● Problem to solve
Pull out of the data below the stretch of lines bounded by the one containing "371C95 370 145" and the one containing "464C105 464 152", both bounds included, unchanged.

● Material for this task
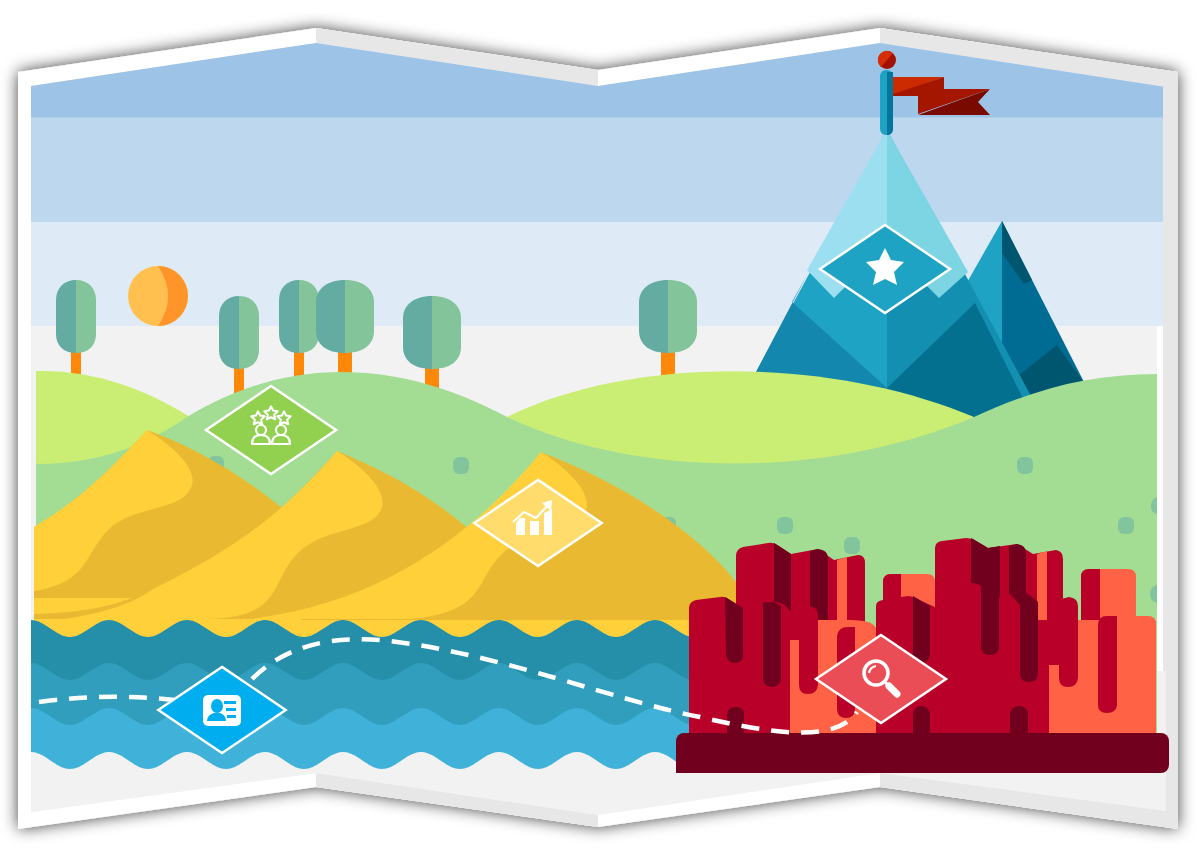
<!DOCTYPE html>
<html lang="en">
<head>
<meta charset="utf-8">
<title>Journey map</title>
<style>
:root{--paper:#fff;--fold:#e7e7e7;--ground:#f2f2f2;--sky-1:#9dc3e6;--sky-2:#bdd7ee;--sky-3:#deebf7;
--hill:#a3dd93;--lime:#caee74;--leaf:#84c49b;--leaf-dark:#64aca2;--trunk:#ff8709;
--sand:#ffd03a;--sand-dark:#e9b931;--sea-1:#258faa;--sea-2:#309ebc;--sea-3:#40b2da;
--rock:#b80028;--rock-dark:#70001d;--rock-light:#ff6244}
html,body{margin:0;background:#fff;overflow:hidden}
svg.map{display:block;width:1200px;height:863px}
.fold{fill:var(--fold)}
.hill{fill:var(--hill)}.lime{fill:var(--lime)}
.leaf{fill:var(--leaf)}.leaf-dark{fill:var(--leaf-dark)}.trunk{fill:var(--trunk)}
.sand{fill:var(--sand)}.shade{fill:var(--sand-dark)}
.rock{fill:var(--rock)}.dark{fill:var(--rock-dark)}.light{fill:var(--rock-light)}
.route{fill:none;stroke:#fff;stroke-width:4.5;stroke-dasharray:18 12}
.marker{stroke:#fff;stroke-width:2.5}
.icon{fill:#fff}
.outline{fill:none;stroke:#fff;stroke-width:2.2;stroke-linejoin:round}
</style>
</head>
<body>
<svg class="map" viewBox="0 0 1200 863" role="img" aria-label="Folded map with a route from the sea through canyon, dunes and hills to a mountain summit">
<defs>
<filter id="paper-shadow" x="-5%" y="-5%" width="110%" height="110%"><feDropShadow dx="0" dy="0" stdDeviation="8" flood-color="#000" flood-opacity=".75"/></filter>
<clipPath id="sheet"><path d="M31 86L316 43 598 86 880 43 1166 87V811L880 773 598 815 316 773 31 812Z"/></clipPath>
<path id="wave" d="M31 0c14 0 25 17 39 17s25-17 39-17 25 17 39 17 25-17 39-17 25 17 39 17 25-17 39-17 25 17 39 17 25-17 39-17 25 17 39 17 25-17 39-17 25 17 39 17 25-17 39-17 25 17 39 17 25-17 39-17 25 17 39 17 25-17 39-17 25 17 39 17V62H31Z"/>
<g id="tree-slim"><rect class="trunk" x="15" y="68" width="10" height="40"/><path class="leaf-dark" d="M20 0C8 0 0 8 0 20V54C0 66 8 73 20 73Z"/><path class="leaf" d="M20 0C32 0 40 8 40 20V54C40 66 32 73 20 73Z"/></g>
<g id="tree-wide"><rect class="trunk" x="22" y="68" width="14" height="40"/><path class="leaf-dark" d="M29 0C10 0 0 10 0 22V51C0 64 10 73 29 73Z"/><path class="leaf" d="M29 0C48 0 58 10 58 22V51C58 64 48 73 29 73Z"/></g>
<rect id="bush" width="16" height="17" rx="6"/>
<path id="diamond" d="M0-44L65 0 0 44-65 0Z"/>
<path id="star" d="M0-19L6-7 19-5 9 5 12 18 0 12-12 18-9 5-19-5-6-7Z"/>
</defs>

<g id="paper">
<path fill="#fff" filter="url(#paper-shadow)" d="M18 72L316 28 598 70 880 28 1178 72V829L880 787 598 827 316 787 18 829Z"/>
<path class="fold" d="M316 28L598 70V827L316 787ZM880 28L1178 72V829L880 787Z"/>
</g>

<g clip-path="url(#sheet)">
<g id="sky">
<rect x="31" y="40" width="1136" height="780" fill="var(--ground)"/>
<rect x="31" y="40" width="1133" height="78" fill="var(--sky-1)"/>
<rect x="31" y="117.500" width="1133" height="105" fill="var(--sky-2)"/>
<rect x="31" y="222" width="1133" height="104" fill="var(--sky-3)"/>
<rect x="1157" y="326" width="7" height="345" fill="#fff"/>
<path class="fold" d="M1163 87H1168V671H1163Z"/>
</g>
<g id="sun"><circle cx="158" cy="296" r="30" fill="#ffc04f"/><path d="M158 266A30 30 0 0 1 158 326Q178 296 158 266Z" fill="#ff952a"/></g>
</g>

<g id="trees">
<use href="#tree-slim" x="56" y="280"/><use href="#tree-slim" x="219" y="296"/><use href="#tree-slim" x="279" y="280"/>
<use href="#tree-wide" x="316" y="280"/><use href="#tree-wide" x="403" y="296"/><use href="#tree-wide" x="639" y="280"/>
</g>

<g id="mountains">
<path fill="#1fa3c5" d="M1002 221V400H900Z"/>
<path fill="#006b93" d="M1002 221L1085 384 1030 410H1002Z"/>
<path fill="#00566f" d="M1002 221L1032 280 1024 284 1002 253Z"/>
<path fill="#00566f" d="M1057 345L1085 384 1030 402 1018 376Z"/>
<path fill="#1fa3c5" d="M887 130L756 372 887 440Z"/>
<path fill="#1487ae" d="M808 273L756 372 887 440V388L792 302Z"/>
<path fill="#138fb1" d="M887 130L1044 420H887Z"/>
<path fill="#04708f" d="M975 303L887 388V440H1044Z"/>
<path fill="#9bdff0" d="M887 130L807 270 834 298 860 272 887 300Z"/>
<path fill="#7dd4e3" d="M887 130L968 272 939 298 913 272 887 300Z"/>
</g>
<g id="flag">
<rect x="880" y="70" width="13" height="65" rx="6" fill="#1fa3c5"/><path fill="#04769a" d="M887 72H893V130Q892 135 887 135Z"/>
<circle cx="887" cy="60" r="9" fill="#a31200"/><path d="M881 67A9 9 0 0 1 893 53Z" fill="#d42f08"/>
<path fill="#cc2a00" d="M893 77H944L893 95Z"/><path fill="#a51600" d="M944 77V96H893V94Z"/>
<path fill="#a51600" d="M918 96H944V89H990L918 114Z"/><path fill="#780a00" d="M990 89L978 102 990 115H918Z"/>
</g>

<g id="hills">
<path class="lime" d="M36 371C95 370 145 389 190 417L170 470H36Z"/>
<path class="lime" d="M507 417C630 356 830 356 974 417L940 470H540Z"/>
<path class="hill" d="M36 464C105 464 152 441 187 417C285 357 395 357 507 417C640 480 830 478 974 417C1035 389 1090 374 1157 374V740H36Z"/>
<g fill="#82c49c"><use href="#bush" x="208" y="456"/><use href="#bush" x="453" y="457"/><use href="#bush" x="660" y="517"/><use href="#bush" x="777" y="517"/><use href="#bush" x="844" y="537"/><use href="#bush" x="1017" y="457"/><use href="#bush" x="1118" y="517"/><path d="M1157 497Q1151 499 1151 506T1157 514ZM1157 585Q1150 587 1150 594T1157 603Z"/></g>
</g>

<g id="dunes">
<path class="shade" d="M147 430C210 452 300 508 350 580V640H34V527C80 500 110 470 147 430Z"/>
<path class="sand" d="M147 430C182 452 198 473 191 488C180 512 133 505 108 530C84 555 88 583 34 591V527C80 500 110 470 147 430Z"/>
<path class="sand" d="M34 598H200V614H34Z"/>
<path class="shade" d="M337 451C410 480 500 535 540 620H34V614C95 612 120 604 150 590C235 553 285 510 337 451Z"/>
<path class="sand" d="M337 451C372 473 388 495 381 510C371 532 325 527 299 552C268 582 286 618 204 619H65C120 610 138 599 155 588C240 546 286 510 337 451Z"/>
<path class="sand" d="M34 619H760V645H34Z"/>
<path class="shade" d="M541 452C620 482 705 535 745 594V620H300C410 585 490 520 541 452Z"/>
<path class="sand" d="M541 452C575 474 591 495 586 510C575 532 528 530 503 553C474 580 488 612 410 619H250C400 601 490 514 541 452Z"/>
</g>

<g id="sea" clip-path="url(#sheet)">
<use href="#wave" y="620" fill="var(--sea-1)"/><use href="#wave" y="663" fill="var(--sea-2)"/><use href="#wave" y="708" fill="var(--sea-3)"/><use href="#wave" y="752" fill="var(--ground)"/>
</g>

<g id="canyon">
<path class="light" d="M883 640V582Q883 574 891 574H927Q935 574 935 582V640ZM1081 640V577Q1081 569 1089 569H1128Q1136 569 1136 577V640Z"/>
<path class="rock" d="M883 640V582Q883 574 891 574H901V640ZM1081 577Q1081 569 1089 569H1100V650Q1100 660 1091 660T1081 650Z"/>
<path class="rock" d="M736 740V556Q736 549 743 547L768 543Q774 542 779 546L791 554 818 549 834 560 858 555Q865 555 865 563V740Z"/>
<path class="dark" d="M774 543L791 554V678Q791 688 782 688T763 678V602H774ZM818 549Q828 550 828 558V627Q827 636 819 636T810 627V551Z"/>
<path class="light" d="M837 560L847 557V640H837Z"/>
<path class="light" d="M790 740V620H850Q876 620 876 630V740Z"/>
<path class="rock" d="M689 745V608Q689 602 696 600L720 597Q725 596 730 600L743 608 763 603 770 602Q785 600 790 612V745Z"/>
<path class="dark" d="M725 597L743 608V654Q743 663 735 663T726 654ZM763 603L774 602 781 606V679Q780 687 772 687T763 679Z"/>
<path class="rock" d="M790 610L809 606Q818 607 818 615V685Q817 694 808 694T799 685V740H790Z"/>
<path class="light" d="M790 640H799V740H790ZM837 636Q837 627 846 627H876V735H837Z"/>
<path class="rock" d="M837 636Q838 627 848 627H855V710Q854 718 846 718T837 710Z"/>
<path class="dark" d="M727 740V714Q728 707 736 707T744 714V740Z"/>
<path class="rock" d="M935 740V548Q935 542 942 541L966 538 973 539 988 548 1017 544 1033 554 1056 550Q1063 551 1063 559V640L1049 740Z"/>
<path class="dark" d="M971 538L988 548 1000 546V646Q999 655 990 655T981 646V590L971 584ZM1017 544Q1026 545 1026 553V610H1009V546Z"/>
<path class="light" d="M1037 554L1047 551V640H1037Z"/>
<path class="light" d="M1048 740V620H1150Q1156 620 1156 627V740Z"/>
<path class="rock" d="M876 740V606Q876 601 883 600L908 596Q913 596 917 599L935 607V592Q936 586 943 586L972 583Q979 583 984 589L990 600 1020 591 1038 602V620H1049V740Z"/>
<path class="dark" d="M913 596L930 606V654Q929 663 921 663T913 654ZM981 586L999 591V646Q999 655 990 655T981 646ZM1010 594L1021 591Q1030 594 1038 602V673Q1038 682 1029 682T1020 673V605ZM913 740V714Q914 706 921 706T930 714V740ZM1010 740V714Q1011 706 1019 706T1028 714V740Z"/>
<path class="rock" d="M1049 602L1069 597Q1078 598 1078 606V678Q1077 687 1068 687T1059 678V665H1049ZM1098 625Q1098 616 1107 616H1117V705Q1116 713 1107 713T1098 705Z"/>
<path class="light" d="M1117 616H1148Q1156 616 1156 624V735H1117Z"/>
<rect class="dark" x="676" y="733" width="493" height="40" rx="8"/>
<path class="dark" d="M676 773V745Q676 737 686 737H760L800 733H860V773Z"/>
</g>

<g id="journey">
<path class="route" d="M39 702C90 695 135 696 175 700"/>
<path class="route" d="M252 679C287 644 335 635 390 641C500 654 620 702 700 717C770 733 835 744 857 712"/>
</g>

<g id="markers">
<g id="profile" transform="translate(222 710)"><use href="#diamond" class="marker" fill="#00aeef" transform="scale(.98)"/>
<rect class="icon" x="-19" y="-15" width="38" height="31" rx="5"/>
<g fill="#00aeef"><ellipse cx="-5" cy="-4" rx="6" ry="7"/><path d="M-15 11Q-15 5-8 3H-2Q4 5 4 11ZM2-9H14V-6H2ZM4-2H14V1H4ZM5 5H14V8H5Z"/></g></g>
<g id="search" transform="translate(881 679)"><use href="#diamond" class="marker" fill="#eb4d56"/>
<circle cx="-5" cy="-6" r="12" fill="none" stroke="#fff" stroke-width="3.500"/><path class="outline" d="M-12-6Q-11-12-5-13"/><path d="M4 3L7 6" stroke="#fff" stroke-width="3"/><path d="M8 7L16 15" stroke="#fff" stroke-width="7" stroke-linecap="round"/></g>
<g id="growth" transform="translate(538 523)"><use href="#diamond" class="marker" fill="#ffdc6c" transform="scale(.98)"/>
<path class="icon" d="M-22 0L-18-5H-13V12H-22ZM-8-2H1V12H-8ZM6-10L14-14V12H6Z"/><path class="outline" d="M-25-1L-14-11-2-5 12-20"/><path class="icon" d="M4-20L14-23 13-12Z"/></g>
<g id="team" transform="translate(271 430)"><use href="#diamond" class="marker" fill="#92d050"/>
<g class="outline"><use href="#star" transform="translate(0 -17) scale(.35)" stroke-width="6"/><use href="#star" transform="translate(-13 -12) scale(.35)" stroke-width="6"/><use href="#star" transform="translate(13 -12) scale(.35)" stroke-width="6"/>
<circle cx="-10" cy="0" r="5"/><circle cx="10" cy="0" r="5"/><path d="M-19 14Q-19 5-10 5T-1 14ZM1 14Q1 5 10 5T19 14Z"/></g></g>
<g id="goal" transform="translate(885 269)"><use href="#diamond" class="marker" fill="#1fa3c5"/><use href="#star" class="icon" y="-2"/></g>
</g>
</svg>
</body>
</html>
* * *
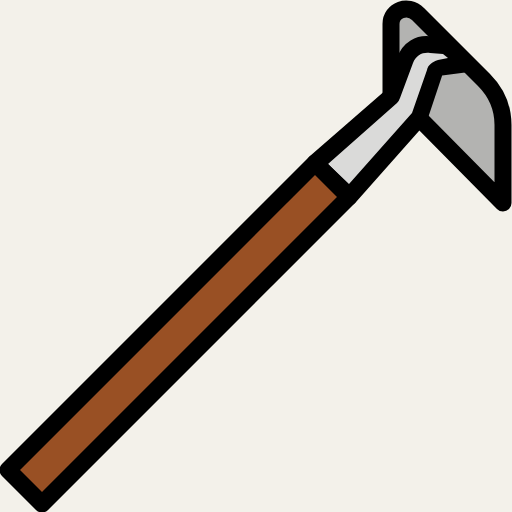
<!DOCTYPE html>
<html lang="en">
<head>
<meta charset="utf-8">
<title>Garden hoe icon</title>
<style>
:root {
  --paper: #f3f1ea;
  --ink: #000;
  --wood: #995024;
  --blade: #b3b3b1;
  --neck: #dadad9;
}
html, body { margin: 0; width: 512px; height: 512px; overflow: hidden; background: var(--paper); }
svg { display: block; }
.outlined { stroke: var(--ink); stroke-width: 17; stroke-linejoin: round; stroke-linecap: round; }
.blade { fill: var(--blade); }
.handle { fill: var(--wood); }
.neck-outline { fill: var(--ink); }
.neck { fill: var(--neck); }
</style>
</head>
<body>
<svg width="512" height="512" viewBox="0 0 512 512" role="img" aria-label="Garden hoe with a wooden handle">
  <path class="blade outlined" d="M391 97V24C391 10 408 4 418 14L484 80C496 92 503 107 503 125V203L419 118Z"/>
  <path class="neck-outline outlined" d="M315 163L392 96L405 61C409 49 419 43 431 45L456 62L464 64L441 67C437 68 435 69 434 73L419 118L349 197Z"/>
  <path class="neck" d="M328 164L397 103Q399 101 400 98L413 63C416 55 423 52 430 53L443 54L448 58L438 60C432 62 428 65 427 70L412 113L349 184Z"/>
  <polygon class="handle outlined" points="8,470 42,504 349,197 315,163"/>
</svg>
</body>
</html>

● Solution below
<path class="lime" d="M36 371C95 370 145 389 190 417L170 470H36Z"/>
<path class="lime" d="M507 417C630 356 830 356 974 417L940 470H540Z"/>
<path class="hill" d="M36 464C105 464 152 441 187 417C285 357 395 357 507 417C640 480 830 478 974 417C1035 389 1090 374 1157 374V740H36Z"/>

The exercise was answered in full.